Perjury is punishable by deprivation of freedom for a period of up to one year or correctional labor for the same period. If the perjury is connected with an accusation of a particularly dangerous state crime or other grave crime or with fabrication of evidence to support the accusation or if it is given for a mercenary purpose, it is punishable by deprivation of freedom for two to seven years. According to Article 181 of the Criminal Code, the defendant is not criminally responsible for perjury, but any attempt by him to distort the truth is considered by the court in setting the punishment for the crime for which he is being tried.

Perjury

See also Deceit.
Hiss, Alger (1904–)
imprisoned for perjury during espionage hearings. [Am. Hist.: NCE, 1247]
Oakes
rancher, remembered for his untrustworthy court testimony. [Australian Hist.: Brewer Dictionary, 771]
Philip, King
worships “tickling Commodity”; perjures himself. [Br. Lit.: King John]

perjury

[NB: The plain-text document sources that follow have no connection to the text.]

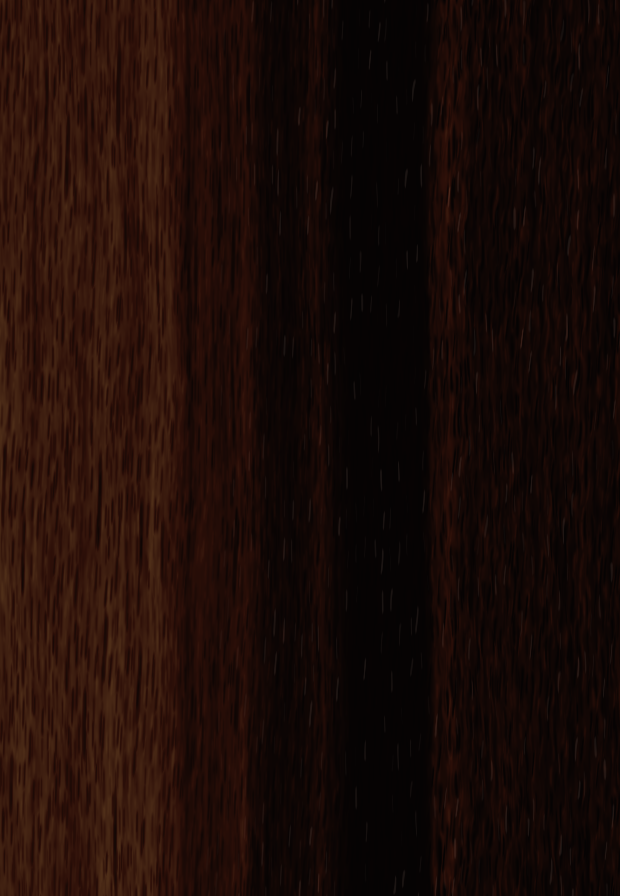
Write a Shadertoy shader that draws this texture.

```glsl
float hash(vec2 p) {
    vec3 q = fract(vec3(p.xyx) * 0.1031);
    q += dot(q, q.yzx + 33.33);
    return fract((q.x + q.y) * q.z);
}

// Soft noise in -1..1, stretched by the cell counts
float streaks(vec2 p, vec2 cells, float seed) {
    vec2 g = p * cells + seed;
    vec2 id = floor(g);
    vec2 f = smoothstep(0.0, 1.0, fract(g));
    float low = mix(hash(id), hash(id + vec2(1, 0)), f.x);
    float high = mix(hash(id + vec2(0, 1)), hash(id + vec2(1, 1)), f.x);
    return mix(low, high, f.y) * 2.0 - 1.0;
}

// One slim, tapered, slightly leaning dash in each staggered cell
float dashes(vec2 p, vec2 cells, float seed) {
    vec2 g = p * cells + seed;
    g.y += 17.0 * hash(vec2(floor(g.x), seed));
    vec2 id = floor(g);
    vec2 f = fract(g) - 0.5;
    float place = hash(id + seed);
    float strength = hash(id + seed + 37.0);
    float x = f.x - (place - 0.5) * 0.5 - (strength - 0.5) * 0.5 * f.y;
    float taper = 1.0 - smoothstep(0.2, 0.48, abs(f.y) * (0.9 + 0.5 * place));
    return strength * taper * exp(-38.0 * x * x);
}

float dashLayers(vec2 p, vec2 cells, float seed) {
    float cover = 0.0;
    for (int i = 0; i < 3; i++) {
        float k = float(i);
        cover = max(cover, dashes(p, cells * (1.0 + 0.17 * k), seed + 11.3 * k));
    }
    return cover;
}

float line(float x, float center, float width) {
    float d = (x - center) / width;
    return exp(-d * d);
}

// Broad light and dark bands across the board
float bandTone(float x, float y) {
    float tone = mix(0.82 - 0.07 * y, 0.46, smoothstep(0.26, 0.33, x));
    tone = mix(tone, 0.17, smoothstep(0.39, 0.44, x));
    tone = mix(tone, 0.04, smoothstep(0.53, 0.57, x));
    tone = mix(tone, 0.32, smoothstep(0.68, 0.71, x));
    tone = mix(tone, 0.22, smoothstep(0.735, 0.765, x));
    tone += 0.26 * line(x, 0.726, 0.007) + 0.15 * line(x, 0.515, 0.014);
    tone += 0.14 * line(x, 0.395, 0.008) - 0.18 * line(x, 0.303, 0.006);
    return tone;
}

vec3 woodColor(float tone) {
    const vec3 ebony = vec3(0.018, 0.010, 0.011);
    const vec3 russet = vec3(0.178, 0.060, 0.032);
    const vec3 tan_ = vec3(0.285, 0.160, 0.085);
    vec3 color = mix(ebony, russet, smoothstep(0.0, 1.0, tone / 0.66) * 0.4
                                  + clamp(tone / 0.66, 0.0, 1.0) * 0.6);
    return mix(color, tan_, clamp((tone - 0.62) / 0.42, 0.0, 1.2));
}

void mainImage(out vec4 fragColor, in vec2 fragCoord) {
    vec2 uv = fragCoord / iResolution.xy;
    vec2 p = fragCoord / iResolution.y;

    // Gentle drift of the grain, with a finer ripple towards the right
    float drift = 0.003 * sin(p.y * 5.0 + p.x * 9.0) + 0.0012 * sin(p.y * 17.0 + p.x * 40.0);
    float heart = smoothstep(0.3, 0.75, uv.x);
    p.x += drift + heart * 0.0009 * sin(p.y * 95.0 + 6.0 * sin(p.x * 70.0));

    // Long growth streaks and short fibres
    float tone = bandTone(uv.x + drift, uv.y);
    float growth = 0.20 * streaks(p, vec2(75.0, 1.6), 3.0)
                 + 0.22 * streaks(p, vec2(190.0, 5.0), 40.0);
    float fibre = 0.22 * streaks(p, vec2(330.0, 42.0), 91.0);
    tone *= 1.0 + (growth + fibre) * mix(0.75, 1.5, heart);

    // Rusty flecks, then dark pores
    float fleck = dashLayers(p, vec2(105.0, 24.0), 5.0);
    tone += fleck * mix(0.16, 0.22, heart) * smoothstep(0.03, 0.25, tone);
    float pore = dashLayers(p, vec2(95.0, 17.0), 61.0);
    float crack = dashes(p, vec2(48.0, 6.0), 23.0);
    tone *= 1.0 - pore * mix(0.55, 0.95, heart);
    tone *= 1.0 - 0.5 * smoothstep(0.35, 0.9, crack);

    // Faint grey glints on the pore edges
    float glint = dashes(p, vec2(100.0, 22.0), 131.0);
    glint = smoothstep(0.4, 1.0, glint) * smoothstep(0.25, 0.5, uv.x);
    vec3 color = woodColor(max(tone, 0.0)) + glint * vec3(0.085, 0.070, 0.062);

    fragColor = vec4(color, 1.0);
}
```
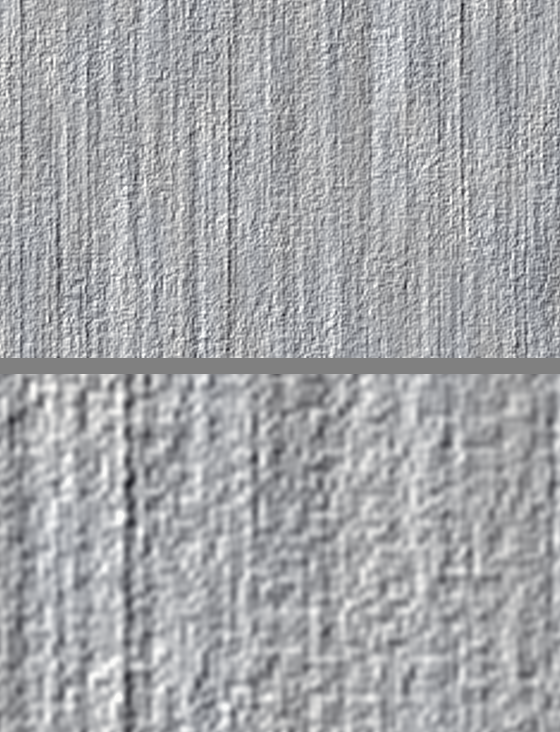
Top, the full canvas; bottom, a detail of the centre.
A WebGL 1 fragment shader for this texture:

```glsl
#ifdef GL_FRAGMENT_PRECISION_HIGH
precision highp float;
#else
precision mediump float;
#endif
// Brushed concrete: gritty grey relief combed into fine vertical ridges.
// Side-lit noise gives the grit, stretched noise the brush streaks, and
// scattered wobbling lines the deep grooves with their lit edges.
uniform vec2 u_resolution;

const vec3 SHADOW = vec3(0.10, 0.10, 0.125);
const vec3 MIDTONE = vec3(0.660, 0.667, 0.680);
const vec3 HIGHLIGHT = vec3(0.985, 0.985, 0.98);

float hash(vec2 p) {
  vec3 q = fract(vec3(p.xyx) * 0.1031);
  q += dot(q, q.yzx + 33.33);
  return fract((q.x + q.y) * q.z);
}

// Smooth value noise from -1 to 1
float noise(vec2 p) {
  vec2 cell = floor(p);
  vec2 f = fract(p);
  f = f * f * (3.0 - 2.0 * f);
  float low = mix(hash(cell), hash(cell + vec2(1.0, 0.0)), f.x);
  float high = mix(hash(cell + vec2(0.0, 1.0)), hash(cell + vec2(1.0)), f.x);
  return 2.0 * mix(low, high, f.y) - 1.0;
}

// Bumps lit from the upper left
float relief(vec2 p) {
  return noise(p) - noise(p + vec2(-0.75, 0.55));
}

float bell(float d, float width) {
  return exp(-d * d / (width * width));
}

// Vertical lines, one per cell: dark cut on the right, lit lip on the left
float grooves(vec2 p, float density, float width, float seed) {
  float column = floor(p.x * density);
  float tone = 0.0;
  for (int i = -1; i <= 1; i++) {
    float id = column + float(i);
    float rank = hash(vec2(id, seed));
    float center = (id + 0.15 + 0.7 * hash(vec2(id, seed + 7.0))) / density;
    center += 0.0022 * noise(vec2(p.y * 5.0, id + seed));
    center += 0.0010 * noise(vec2(p.y * 75.0, id * 3.0 + seed));
    float wear = 0.65 + 0.5 * noise(vec2(p.y * 4.0, id * 5.0 + seed));
    wear *= 0.85 + 0.45 * noise(vec2(p.y * 45.0, id * 9.0 + seed));
    float depth = (0.2 + 0.8 * rank * rank) * wear;
    float d = p.x - center;
    tone -= depth * bell(d, width * (0.7 + 0.6 * rank));
    tone += 0.5 * depth * bell(d + 2.3 * width, 1.2 * width);
  }
  return tone;
}

// Brush marks: narrow across, long and slightly broken along
float streaks(vec2 p) {
  float fine = noise(vec2(p.x * 115.0, p.y * 5.0 + 11.0));
  float broad = noise(vec2(p.x * 48.0 + 31.0, p.y * 1.6));
  return 0.095 * fine + 0.075 * broad;
}

float grit(vec2 p) {
  float fine = relief(p * vec2(150.0, 135.0));
  float coarse = relief(p * vec2(82.0, 66.0) + 57.0);
  float patches = 1.0 + 0.3 * noise(p * 9.0 + 5.0);
  return patches * (0.145 * fine + 0.085 * coarse);
}

vec3 concrete(float tone) {
  vec3 dark = mix(MIDTONE, SHADOW, clamp(-tone / 0.56, 0.0, 1.0));
  return mix(dark, HIGHLIGHT, clamp(tone / 0.32, 0.0, 1.0));
}

void main() {
  vec2 p = gl_FragCoord.xy / u_resolution.y + 1.0;
  vec2 bent = p + vec2(0.0012 * noise(p * vec2(20.0, 28.0)), 0.0);

  float tone = grit(p) + streaks(bent);
  tone += 0.34 * grooves(p, 20.0, 0.0036, 3.0);
  tone += 0.17 * grooves(p, 43.0, 0.0030, 41.0);
  tone += 0.02 * noise(p * 4.0);

  // Faint warm and cool drift across the slab
  vec3 tint = vec3(0.008, 0.002, -0.008) * noise(p * vec2(14.0, 6.0) + 19.0);
  gl_FragColor = vec4(concrete(tone) + tint, 1.0);
}
```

Criminal law the offence committed by a witness in judicial proceedings who, having been lawfully sworn or having affirmed, wilfully gives false evidence
References in periodicals archive ?
Scottish Labour interim leader Anas Sarwar said: "I don't know which is most incredible - the fact there is a Yes rally nine weeks after two million Scots said No or that the SNP deputy leader is sharing a platform with a convicted perjurer.
There was nothing quite so dainty when she had used her position on the bench to lambast Jones, convict him of a criminal offence, all while the criminal and serial perjurer to whom Jones had fleetingly referred was presented as an innocent victim.
The irrefutable conclusion I reached that day was that either Cardinal Law was a perjurer or so lacking in compassion and understanding that immediate banishment from his office was necessary and justified.
WHAT have Lord Ashcroft for the Conservative party, property developer David Abrahams for the Labour party and convicted perjurer Michael Brown for the Liberal Democrat party got in common?
Notwithstanding her record as a CFR member, neo-conservative, and perjurer, she is a staunch defender of the Second Amendment.
any crime, whether or not the crime involves the perjurer directly or
In 1994 when investigating perjurer Cabinet Minister Jonathan Aitken he concluded,``I confirm that.
The pair, who have not been named, met the convicted perjurer at the restaurant while the millionaire novelist was working as a teaboy at a local theatre.
It opens the door for the liar, the perjurer and the pimp to make charges and damn men's reputations and to do so in secret without having either to substantiate or prove any charges they might make.
Perot and thus denying re-election to President George Bush, these voters threw the election to a scoundrel, liar, perjurer, abuser of women, and dyed-in-the-wool pro-abortionist by the name of Bill Clinton.
Alternatively, the trial court may strike testimony or pleadings, or hold the perjurer in contempt.